Many members of the trucking industry were able to catch the film over the weekend and were quick to point out that there were some major continuity flaws.

The popular social media page Twisted Truckers shared a viral post pointing out that filmmakers kept swapping out trucks from shot to shot and apparently hoped that the audience wouldn’t be savvy enough to notice (those who drive trucks for a living definitely noticed).

They roll out of the shop driving W990s. All the crash scenes they use T680s then go back to W990s. This movie was driving me crazy,” said one commenter on the post.

They kept switching from. Back and forth from a W990 a t680 during same scene, I knew it would be stupid as hell just like almost every other truck movie or show ever made but this was really bad,” another said.

Other commenters pointed out unrealistic or inaccurate moments involving fueling and chaining up.

And in one frame there were bare tires, the next, one set of drives AND the steers were chained,” one commenter noticed.

They have chains on, then they’re gone going up a steep grade from a complete stop. Putting fuel in the tank with a can that would have never been able to tilt enough to get a drop out. Upright a trailer and it stops perfectly in the vertical position when in reality it would have flopped right over on the other side. Not a drop of fuel or oil spilled while it was layed over,” a user noticed.

How about when they’re running on the ice Road less than one car length apart, don’t get me wrong I’ve never done it but watching the documentaries every time I seen it the trucks were always a quarter mile apart.

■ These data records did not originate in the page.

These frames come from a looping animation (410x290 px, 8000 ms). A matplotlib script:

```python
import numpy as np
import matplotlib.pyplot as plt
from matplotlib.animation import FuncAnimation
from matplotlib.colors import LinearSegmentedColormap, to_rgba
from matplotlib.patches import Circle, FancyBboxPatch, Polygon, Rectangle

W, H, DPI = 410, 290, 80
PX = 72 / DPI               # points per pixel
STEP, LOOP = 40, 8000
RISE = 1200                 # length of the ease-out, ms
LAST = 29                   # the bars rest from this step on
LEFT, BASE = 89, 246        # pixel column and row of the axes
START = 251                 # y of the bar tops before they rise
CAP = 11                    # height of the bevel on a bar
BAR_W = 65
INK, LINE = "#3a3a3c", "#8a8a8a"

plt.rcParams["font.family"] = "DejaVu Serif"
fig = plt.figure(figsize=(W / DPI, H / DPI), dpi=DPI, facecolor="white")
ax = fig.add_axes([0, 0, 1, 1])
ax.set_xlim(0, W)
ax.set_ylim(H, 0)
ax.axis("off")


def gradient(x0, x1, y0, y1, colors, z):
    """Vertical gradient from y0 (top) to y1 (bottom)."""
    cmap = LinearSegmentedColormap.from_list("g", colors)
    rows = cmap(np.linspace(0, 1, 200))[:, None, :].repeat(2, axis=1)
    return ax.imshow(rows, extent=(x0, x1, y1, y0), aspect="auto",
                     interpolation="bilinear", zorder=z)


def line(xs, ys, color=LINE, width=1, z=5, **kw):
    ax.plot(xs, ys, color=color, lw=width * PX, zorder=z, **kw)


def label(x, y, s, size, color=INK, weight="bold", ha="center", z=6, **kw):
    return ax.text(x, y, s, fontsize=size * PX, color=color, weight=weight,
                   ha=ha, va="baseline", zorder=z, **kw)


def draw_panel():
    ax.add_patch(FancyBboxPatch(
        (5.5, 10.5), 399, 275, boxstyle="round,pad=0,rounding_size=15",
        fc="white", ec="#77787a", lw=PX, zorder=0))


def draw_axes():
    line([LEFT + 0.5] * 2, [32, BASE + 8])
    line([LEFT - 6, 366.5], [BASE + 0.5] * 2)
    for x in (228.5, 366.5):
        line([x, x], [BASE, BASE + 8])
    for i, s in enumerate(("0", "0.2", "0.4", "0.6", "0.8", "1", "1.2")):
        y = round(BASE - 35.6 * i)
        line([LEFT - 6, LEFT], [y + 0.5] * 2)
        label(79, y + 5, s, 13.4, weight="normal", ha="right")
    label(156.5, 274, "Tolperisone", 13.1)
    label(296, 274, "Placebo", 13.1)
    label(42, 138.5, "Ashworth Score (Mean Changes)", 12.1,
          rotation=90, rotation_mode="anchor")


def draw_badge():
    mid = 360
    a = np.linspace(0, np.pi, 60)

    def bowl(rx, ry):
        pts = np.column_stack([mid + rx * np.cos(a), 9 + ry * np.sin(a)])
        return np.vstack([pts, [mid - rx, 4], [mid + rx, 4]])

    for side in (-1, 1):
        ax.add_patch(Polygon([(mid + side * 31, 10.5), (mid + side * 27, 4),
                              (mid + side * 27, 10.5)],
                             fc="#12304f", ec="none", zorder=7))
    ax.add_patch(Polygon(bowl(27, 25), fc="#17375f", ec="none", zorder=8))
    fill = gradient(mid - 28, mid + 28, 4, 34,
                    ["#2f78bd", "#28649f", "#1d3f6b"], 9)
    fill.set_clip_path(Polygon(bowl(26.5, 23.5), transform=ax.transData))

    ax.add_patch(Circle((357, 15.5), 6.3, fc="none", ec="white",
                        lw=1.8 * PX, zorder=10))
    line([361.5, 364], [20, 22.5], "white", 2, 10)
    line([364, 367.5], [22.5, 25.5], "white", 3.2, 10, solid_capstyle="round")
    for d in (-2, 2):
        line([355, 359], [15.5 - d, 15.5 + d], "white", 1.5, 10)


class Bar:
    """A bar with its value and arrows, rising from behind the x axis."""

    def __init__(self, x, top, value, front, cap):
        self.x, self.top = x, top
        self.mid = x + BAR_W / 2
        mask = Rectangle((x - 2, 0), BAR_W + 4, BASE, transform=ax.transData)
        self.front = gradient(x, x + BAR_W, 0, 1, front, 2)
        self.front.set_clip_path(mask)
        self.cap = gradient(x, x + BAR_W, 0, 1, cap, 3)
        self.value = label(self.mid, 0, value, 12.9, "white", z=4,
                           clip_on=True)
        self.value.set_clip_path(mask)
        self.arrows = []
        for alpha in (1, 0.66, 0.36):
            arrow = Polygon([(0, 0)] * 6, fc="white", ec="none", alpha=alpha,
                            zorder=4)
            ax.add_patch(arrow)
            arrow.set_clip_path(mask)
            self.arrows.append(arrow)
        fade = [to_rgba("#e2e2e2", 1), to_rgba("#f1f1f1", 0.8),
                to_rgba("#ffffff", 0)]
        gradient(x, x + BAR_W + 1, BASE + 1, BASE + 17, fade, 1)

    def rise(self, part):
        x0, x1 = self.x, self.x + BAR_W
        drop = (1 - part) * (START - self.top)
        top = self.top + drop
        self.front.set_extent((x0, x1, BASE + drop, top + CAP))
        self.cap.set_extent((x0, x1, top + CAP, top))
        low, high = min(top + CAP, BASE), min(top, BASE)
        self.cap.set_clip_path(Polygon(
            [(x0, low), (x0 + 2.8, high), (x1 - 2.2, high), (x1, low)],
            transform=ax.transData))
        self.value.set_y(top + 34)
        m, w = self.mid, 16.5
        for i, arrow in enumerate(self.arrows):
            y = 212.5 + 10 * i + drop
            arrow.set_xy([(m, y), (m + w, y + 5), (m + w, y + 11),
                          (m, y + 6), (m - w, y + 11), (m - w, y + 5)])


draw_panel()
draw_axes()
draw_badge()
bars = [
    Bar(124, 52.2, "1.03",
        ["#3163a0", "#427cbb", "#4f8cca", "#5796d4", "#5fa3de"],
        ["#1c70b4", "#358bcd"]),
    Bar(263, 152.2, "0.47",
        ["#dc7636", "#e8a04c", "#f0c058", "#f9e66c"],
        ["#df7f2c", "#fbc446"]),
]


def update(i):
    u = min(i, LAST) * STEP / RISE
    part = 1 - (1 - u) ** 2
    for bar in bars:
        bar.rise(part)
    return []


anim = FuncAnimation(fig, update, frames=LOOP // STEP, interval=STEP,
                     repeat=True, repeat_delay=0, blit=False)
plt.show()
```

Also when he pulled the container out of the side of an avalanche uphill with no snow chains on at all,” said one commenter.

A lot of drivers had issues with the recovery of flipped trucks in the movie.

Let’s just flip these trucks back over and get back on the road lol. It’s just that easy on a sheet of ice,” one commenter joked.

Also I wanna know how after they flipped the trucks the red one specifically landing on the driver door how Liam’s mirror wasn’t effed up when he looked back at the black truck catching up afterwards,” one person remarked.

A few truckers popped into the comment section to remind everyone that it’s just a movie: “Good lord it’s just a movie you guys all on here griping about how it isn’t accurate or how “trucks can’t do that “ did you gripe when Batman beat Superman? Movies are for fun and 99.9 % of anything coming from Hollywood these days is bull crap can’t you just enjoy the ride and leave all your know it all opinions aside long enough to enjoy something??